This cheerful artist is supremely talented and gifted at
turning traditional handicrafts into mesmerizing art pieces with unique,
delicate details that leave an impression well into the international level.
Credit by : http://www.baanlaesuan.com/99530/design/living-lifestyle/10-designer-thai/3/
Korakot was born in a fisherman’s village in Ban Laem in Phetchaburi province. His family has worked as fishermen since his grandfather’s generation until present day. Since a young age, Korakot has been brought up by his grandfather to fix his fishing equipment by himself, as well as to tie up his own kites to play during the holidays. This has made him absorb his grandfather’s knowledge of tying techniques and ancient Chinese bamboo tying techniques automatically. Once mixed with traditional handicrafts, these things have become an inspiration for him to take interest in art and to study painting at Burapha University in Chonburi. After that, he took his master’s degree studying Applied Art Studies at the Faculty of Decorative Arts at Silpakorn University.
Korakot then went through a turbulent phase working in product design and dealing with production problems which required specialization. Although discouraged at times because of time management, having to prepare uncommon materials and to deliver all orders on time, his management style which looked back to simplicity and understanding human nature has become his stepping stone to his success today.
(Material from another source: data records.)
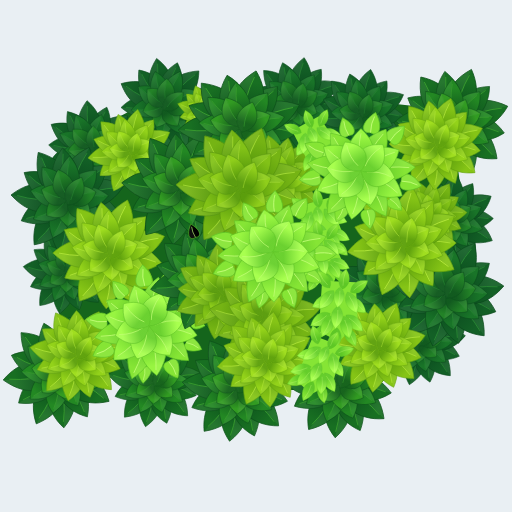
<!DOCTYPE html>
<html lang="en">
<head>
<meta charset="utf-8">
<title>Leafy hedge</title>
<style>
:root {
  --sky: #e9eff3;
  --depth: #15651c;
}
html, body { margin: 0; height: 100%; overflow: hidden; background: var(--sky); }
.hedge { display: block; width: 512px; height: 512px; }
.shade { --outer: #136026; --middle: #197428; --inner: #238227; --edge: #0b4a1c; --vein: #2b8a35; --fold: url(#fold-deep); }
.deep { --outer: #186f22; --middle: #238823; --inner: #329b22; --edge: #0d501a; --vein: #3c9f30; --fold: url(#fold-deep); }
.moss { --outer: #75b414; --middle: #82c217; --inner: #8fce1b; --edge: #5c9a10; --vein: #a0d733; --fold: url(#fold-fresh); }
.fresh { --outer: #85c416; --middle: #93d21a; --inner: #a0de20; --edge: #66a510; --vein: #b4e83c; --fold: url(#fold-fresh); }
.lime { --outer: #86e535; --middle: #98f541; --inner: #a8ff4f; --edge: #62c427; --vein: #c4ff78; --fold: url(#fold-lime); }
.outer { fill: var(--outer); }
.middle { fill: var(--middle); }
.inner { fill: var(--inner); }
.blade { stroke: var(--edge); stroke-width: .7; }
.vein { fill: none; stroke: var(--vein); stroke-width: .8; }
.half { fill: #fff; opacity: .06; }
.fold { fill: var(--fold); }
.inner .fold { opacity: .5; }
.deep-stop { stop-color: #06401a; }
.fresh-stop { stop-color: #3f8405; }
.lime-stop { stop-color: #43b31c; }
</style>
</head>
<body>
<svg class="hedge" viewBox="0 0 512 512" role="img" aria-label="Hedge of dark, fresh and lime green leaves">
  <defs>
    <linearGradient id="fold-deep" x1="0" y1="1" x2="0" y2="0">
      <stop class="deep-stop" offset=".3" stop-opacity=".6"/>
      <stop class="deep-stop" offset=".8" stop-opacity="0"/>
    </linearGradient>
    <linearGradient id="fold-fresh" x1="0" y1="1" x2="0" y2="0">
      <stop class="fresh-stop" offset=".3" stop-opacity=".65"/>
      <stop class="fresh-stop" offset=".8" stop-opacity="0"/>
    </linearGradient>
    <linearGradient id="fold-lime" x1="0" y1="1" x2="0" y2="0">
      <stop class="lime-stop" offset=".3" stop-opacity=".6"/>
      <stop class="lime-stop" offset=".8" stop-opacity="0"/>
    </linearGradient>
    <g id="leaf">
      <path class="blade" d="M0 0C-14 -10 -22 -31 0 -55C18 -36 18 -12 0 0Z"/>
      <path class="half" d="M0 0C-14 -10 -22 -31 0 -55Q-4 -26 0 0Z"/>
      <path class="fold" d="M0 0C-14 -10 -22 -31 0 -55C18 -36 18 -12 0 0Z"/>
      <path class="vein" d="M0 -10Q-4 -28 0 -49"/>
    </g>
    <g id="leaflet">
      <path class="blade" d="M0 2C-9 5 -12 -5 0 -18C11 -6 9 5 0 2Z"/>
      <path class="half" d="M0 2C-9 5 -12 -5 0 -18Z"/>
      <path class="vein" d="M0 2Q-2 -7 0 -14"/>
    </g>
    <g id="rosette">
      <g class="outer">
        <use href="#leaf" transform="rotate(180)"/>
        <use href="#leaf" transform="rotate(152) scale(.94)"/>
        <use href="#leaf" transform="rotate(209) scale(1.02)"/>
        <use href="#leaf" transform="rotate(124) scale(1.03)"/>
        <use href="#leaf" transform="rotate(238) scale(.93)"/>
        <use href="#leaf" transform="rotate(96) scale(.95)"/>
        <use href="#leaf" transform="rotate(267) scale(1.04)"/>
        <use href="#leaf" transform="rotate(68) scale(1.04)"/>
        <use href="#leaf" transform="rotate(294) scale(.94)"/>
        <use href="#leaf" transform="rotate(40) scale(.94)"/>
        <use href="#leaf" transform="rotate(320) scale(1.02)"/>
        <use href="#leaf" transform="rotate(14) scale(1.03)"/>
        <use href="#leaf" transform="rotate(-14) scale(.95)"/>
      </g>
      <g class="middle">
        <use href="#leaf" transform="rotate(194) scale(.8 .74)"/>
        <use href="#leaf" transform="rotate(155) scale(.8 .68)"/>
        <use href="#leaf" transform="rotate(233) scale(.8 .72)"/>
        <use href="#leaf" transform="rotate(114) scale(.8 .74)"/>
        <use href="#leaf" transform="rotate(276) scale(.8 .7)"/>
        <use href="#leaf" transform="rotate(76) scale(.8 .74)"/>
        <use href="#leaf" transform="rotate(314) scale(.8 .76)"/>
        <use href="#leaf" transform="rotate(36) scale(.8 .75)"/>
        <use href="#leaf" transform="rotate(-6) scale(.8)"/>
      </g>
      <g class="inner">
        <use href="#leaf" transform="rotate(172) scale(.75 .48)"/>
        <use href="#leaf" transform="rotate(226) scale(.75 .48)"/>
        <use href="#leaf" transform="rotate(118) scale(.75 .5)"/>
        <use href="#leaf" transform="rotate(284) scale(.75 .52)"/>
        <use href="#leaf" transform="rotate(66) scale(.75 .53)"/>
        <use href="#leaf" transform="rotate(334) scale(.75 .58)"/>
        <use href="#leaf" transform="translate(1 5) rotate(18) scale(.65 .56)"/>
      </g>
    </g>
    <g id="sprig">
      <g class="outer">
        <use href="#leaflet" transform="rotate(8) translate(0 -40)"/>
        <use href="#leaflet" transform="rotate(38) translate(0 -42)"/>
        <use href="#leaflet" transform="rotate(98) translate(0 -42)"/>
        <use href="#leaflet" transform="rotate(128) translate(0 -40) scale(.8)"/>
        <use href="#leaflet" transform="rotate(165) translate(0 -40) scale(.9)"/>
        <use href="#leaflet" transform="rotate(200) translate(0 -40) scale(.8)"/>
        <use href="#leaflet" transform="rotate(256) translate(0 -42)"/>
        <use href="#leaflet" transform="rotate(290) translate(0 -42)"/>
        <use href="#leaflet" transform="rotate(335) translate(0 -38) scale(.9)"/>
        <use href="#leaf" transform="rotate(25) scale(.85)"/>
        <use href="#leaf" transform="rotate(80) scale(.85 .95)"/>
        <use href="#leaf" transform="rotate(145) scale(.85 .9)"/>
        <use href="#leaf" transform="rotate(212) scale(.85 .95)"/>
        <use href="#leaf" transform="rotate(272) scale(.85 .95)"/>
        <use href="#leaf" transform="rotate(315) scale(.85)"/>
      </g>
      <g class="middle">
        <use href="#leaf" transform="rotate(185) scale(.9 .86)"/>
        <use href="#leaf" transform="rotate(115) scale(.9 .84)"/>
        <use href="#leaf" transform="rotate(240) scale(.9 .84)"/>
        <use href="#leaf" transform="rotate(55) scale(.9 .76)"/>
        <use href="#leaf" transform="rotate(297) scale(.9 .78)"/>
        <use href="#leaf" transform="rotate(-6) scale(.9 .74)"/>
      </g>
      <g class="inner">
        <use href="#leaf" transform="rotate(158) scale(.9 .62)"/>
        <use href="#leaf" transform="rotate(214) scale(.9 .6)"/>
        <use href="#leaf" transform="rotate(95) scale(.9 .6)"/>
        <use href="#leaf" transform="rotate(268) scale(.9 .6)"/>
        <use href="#leaf" transform="rotate(34) scale(.9 .6)"/>
        <use href="#leaf" transform="rotate(325) scale(.9 .58)"/>
      </g>
    </g>
    <g id="clump">
      <path class="outer" d="M-18 -26L14 -28L20 10L4 30L-16 22Z"/>
      <g class="outer">
        <use href="#leaf" transform="translate(-10 -20) rotate(-40) scale(.36)"/>
        <use href="#leaf" transform="translate(2 -20) rotate(5) scale(.36)"/>
        <use href="#leaf" transform="translate(10 -18) rotate(50) scale(.36)"/>
        <use href="#leaf" transform="translate(-8 16) rotate(225) scale(.36)"/>
        <use href="#leaf" transform="translate(9 16) rotate(145) scale(.36)"/>
        <use href="#leaf" transform="translate(1 17) rotate(184) scale(.4)"/>
      </g>
      <g class="middle">
        <use href="#leaf" transform="translate(-7 4) rotate(232) scale(.4)"/>
        <use href="#leaf" transform="translate(8 4) rotate(128) scale(.4)"/>
        <use href="#leaf" transform="translate(-5 6) rotate(200) scale(.4)"/>
        <use href="#leaf" transform="translate(6 5) rotate(160) scale(.4)"/>
        <use href="#leaf" transform="translate(-6 -12) rotate(238) scale(.4)"/>
        <use href="#leaf" transform="translate(8 -12) rotate(122) scale(.4)"/>
      </g>
      <g class="inner">
        <use href="#leaf" transform="translate(0 -4) rotate(182) scale(.4)"/>
        <use href="#leaf" transform="translate(-6 -18) rotate(212) scale(.4)"/>
        <use href="#leaf" transform="translate(7 -18) rotate(150) scale(.4)"/>
        <use href="#leaf" transform="translate(0 -22) rotate(182) scale(.36)"/>
      </g>
    </g>
  </defs>

  <rect width="512" height="512" fill="var(--sky)"/>
  <path id="hedge-depth" fill="var(--depth)" d="M85 135L160 95L300 92L360 100L450 110L465 220L455 310L420 355L350 390L240 390L155 385L65 370L55 270L65 190Z"/>

  <g id="back-foliage" class="shade">
    <use href="#rosette" transform="translate(165 106) rotate(30) scale(.86)"/>
    <use href="#rosette" transform="translate(296 104) rotate(-4) scale(.83)"/>
    <use href="#rosette" transform="translate(362 114) rotate(-3) scale(.8)"/>
    <use href="#rosette" transform="translate(92 148) rotate(-20) scale(.84)"/>
    <use href="#rosette" transform="translate(67 272) rotate(10) scale(.77)"/>
    <use href="#rosette" transform="translate(450 220) rotate(-8) scale(.83)"/>
    <use href="#rosette" transform="translate(420 342) rotate(14) scale(.8)"/>
    <use href="#rosette" transform="translate(385 292) rotate(30) scale(.9)"/>
    <use href="#rosette" transform="translate(68 200) rotate(8)"/>
    <use href="#rosette" transform="translate(447 293) rotate(15)"/>
  </g>

  <g id="front-foliage" class="deep">
    <use href="#rosette" transform="translate(453 123) rotate(5)"/>
    <use href="#rosette" transform="translate(60 373) rotate(-4)"/>
    <use href="#rosette" transform="translate(155 382) rotate(12) scale(.83)"/>
    <use href="#rosette" transform="translate(340 383) rotate(5)"/>
  </g>

  <g id="left-fresh-foliage" class="fresh">
    <use href="#rosette" transform="translate(131 152) rotate(-5) scale(.76)"/>
    <use href="#rosette" transform="translate(205 112) rotate(20) scale(.5)"/>
    <use href="#rosette" transform="translate(110 254) rotate(4)"/>
    <use href="#rosette" transform="translate(78 355) rotate(12) scale(.85)"/>
  </g>
  <use class="lime" href="#sprig" transform="translate(149 326) rotate(-14) scale(1.06)"/>

  <g id="middle-foliage" class="deep">
    <use href="#rosette" transform="translate(181 188) rotate(8) scale(1.04)"/>
    <use href="#rosette" transform="translate(204 279) rotate(-8) scale(.95)"/>
    <use href="#rosette" transform="translate(238 388) rotate(9) scale(.98)"/>
    <use href="#rosette" transform="translate(241 127) scale(1.1 1.02)"/>
  </g>

  <g id="moss-foliage" class="moss">
    <use href="#rosette" transform="translate(280 180) rotate(25) scale(.82)"/>
    <use href="#rosette" transform="translate(222 292) rotate(-20) scale(.85)"/>
    <use href="#rosette" transform="translate(265 318) rotate(12) scale(.98)"/>
    <use href="#rosette" transform="translate(430 215) rotate(18) scale(.65)"/>
    <use href="#rosette" transform="translate(240 188) rotate(6) scale(1.12)"/>
  </g>

  <g id="fresh-foliage" class="fresh">
    <use href="#rosette" transform="translate(437 144) rotate(3) scale(.84)"/>
    <use href="#rosette" transform="translate(404 243) rotate(-6)"/>
    <use href="#rosette" transform="translate(379 347) rotate(8) scale(.83)"/>
    <use href="#rosette" transform="translate(266 360) rotate(-5) scale(.86)"/>
  </g>

  <g id="lime-foliage" class="lime">
    <use href="#leaflet" transform="translate(195 236) rotate(-20) scale(.7)"/>
    <use href="#clump" transform="translate(318 146) rotate(-25) scale(.95)"/>
    <use href="#clump" transform="translate(321 228) rotate(-12)"/>
    <use href="#clump" transform="translate(322 258) rotate(-14) scale(.95)"/>
    <use href="#clump" transform="translate(338 310) rotate(6) scale(1.05)"/>
    <use href="#clump" transform="translate(319 366) rotate(24) scale(.98)"/>
    <use href="#sprig" transform="translate(361 171) rotate(6) scale(1.04)"/>
    <use href="#sprig" transform="translate(273 252) rotate(-6) scale(1.06)"/>
  </g>
</svg>
</body>
</html>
“My work is not the kind that can be produced by industrial systems because it is handicraft work of many scales that are combined together. There is a variety of materials, which requires time and expertise from craftsmen. At first, we couldn’t produce our orders on time and wondered what to do. It lead to the solution to depend on local hands. We trained villagers and young men and women to help with our work. It wasn’t hard because everyone’s main profession is to make fish and to dry them, so they already have a background in fishing and are used to creating items for daily life. Since it’s work related to bamboo, it was easy for them to understand and learn quickly.
Teaching these techniques is like awakening the instincts that they already have. Handiwork such as tying and knotting are done by women because it is delicate work that requires focus, patience and high concentration. The male labour force are actually the boyfriends of these women that we get to help us out. This includes climbing up signs, installing things and outdoor work. Doing all this helps families and communities. It strengthens the folk households and lessens problems of drugs and the like.”
“I persuade the team to work for hope, for their future and their families. We all need to endure and work as a team to fill in the gaps and to share their ideas on experiences on previous problems in order to move ahead towards our goal together.”
Materials are very crucial because bamboo pieces are made from natural materials which cannot be produced industrially. Korakot keeps his grandfather’s teachings close to heart in order to source materials locally by looking for characteristics that are specific to certain communities at river basins in Phetchaburi, be it Ta Yang, Nong Ya Plong or Ban Lad. In the case of Ban Lad, villagers work mainly in agriculture and stand out for their wicker baskets. Korakot hired this group to sharpen his bamboo to using their traditional techniques so it will be 1.5 meters long (and can fit perfectly onto pick-up trucks). At Khao Yoi, villagers are experts at making baskets, which involves working with flat wood. But at their rate of making 10 per day at 30 baht apiece, villagers cannot make enough money, even more so with competition from plastic baskets. This profession slowly faded away but Korakot sought out these flat wood workers and asked them to help by delivering bamboo to them to be sharpened. Currently, these villagers no longer need to work in construction and can work with what they are specialized at in their own homes.
Korakot stresses for to everyone on his teams to keep their time while working, because the most important thing about taking orders is to manage time. Distinctive work that is created from local knowledge is sure to look strange and would be of interest to foreigners, as well as general customers. Being on time is a factor that can ensure success, yet Korakot also tries to explain to customers that handiwork is work that causes body weariness and cannot be rushed, so it is wise to leave some spare time in case.
After going through trial and error countless times business-wise, Korakot discovers that the best way to control his costs is to let the customer pay in 3 installments. The first payment is for the initial structure, the second for complete installation and the last for follow-up details. This helps both the customer and workers, as the cost for the suppliers can be calculated and there is a daily pay for all workers. Everyone can improve themselves and change their life with their knowledge or expertise, causing encouragement to keep working and enough rest for the team.
Besides creating decoration pieces for hotels and buildings both within and outside Thailand, there are also many other occasions where his designs are used to decorate Central Mahachai, Siam Paragon and various ministries. Another outstanding work that Korakot considers to be his main profile is The Buffalo Amphawa, which is a medium-sized resort. For this account, Korakot was involved in many facets which overlooks the overall usage of space, be it interior design, engineering, environmental concerns and work related to the law of the Harbour Department.
Besides Korakot’s success in his profession and talent in application of traditional techniques, there is no denying of his relationships with his production teams. On top of being a designer, he must also manage on an understanding of human nature, of people working in handicraft, of everchanging work dimensions, as well as the very communities and societies the work force comes from.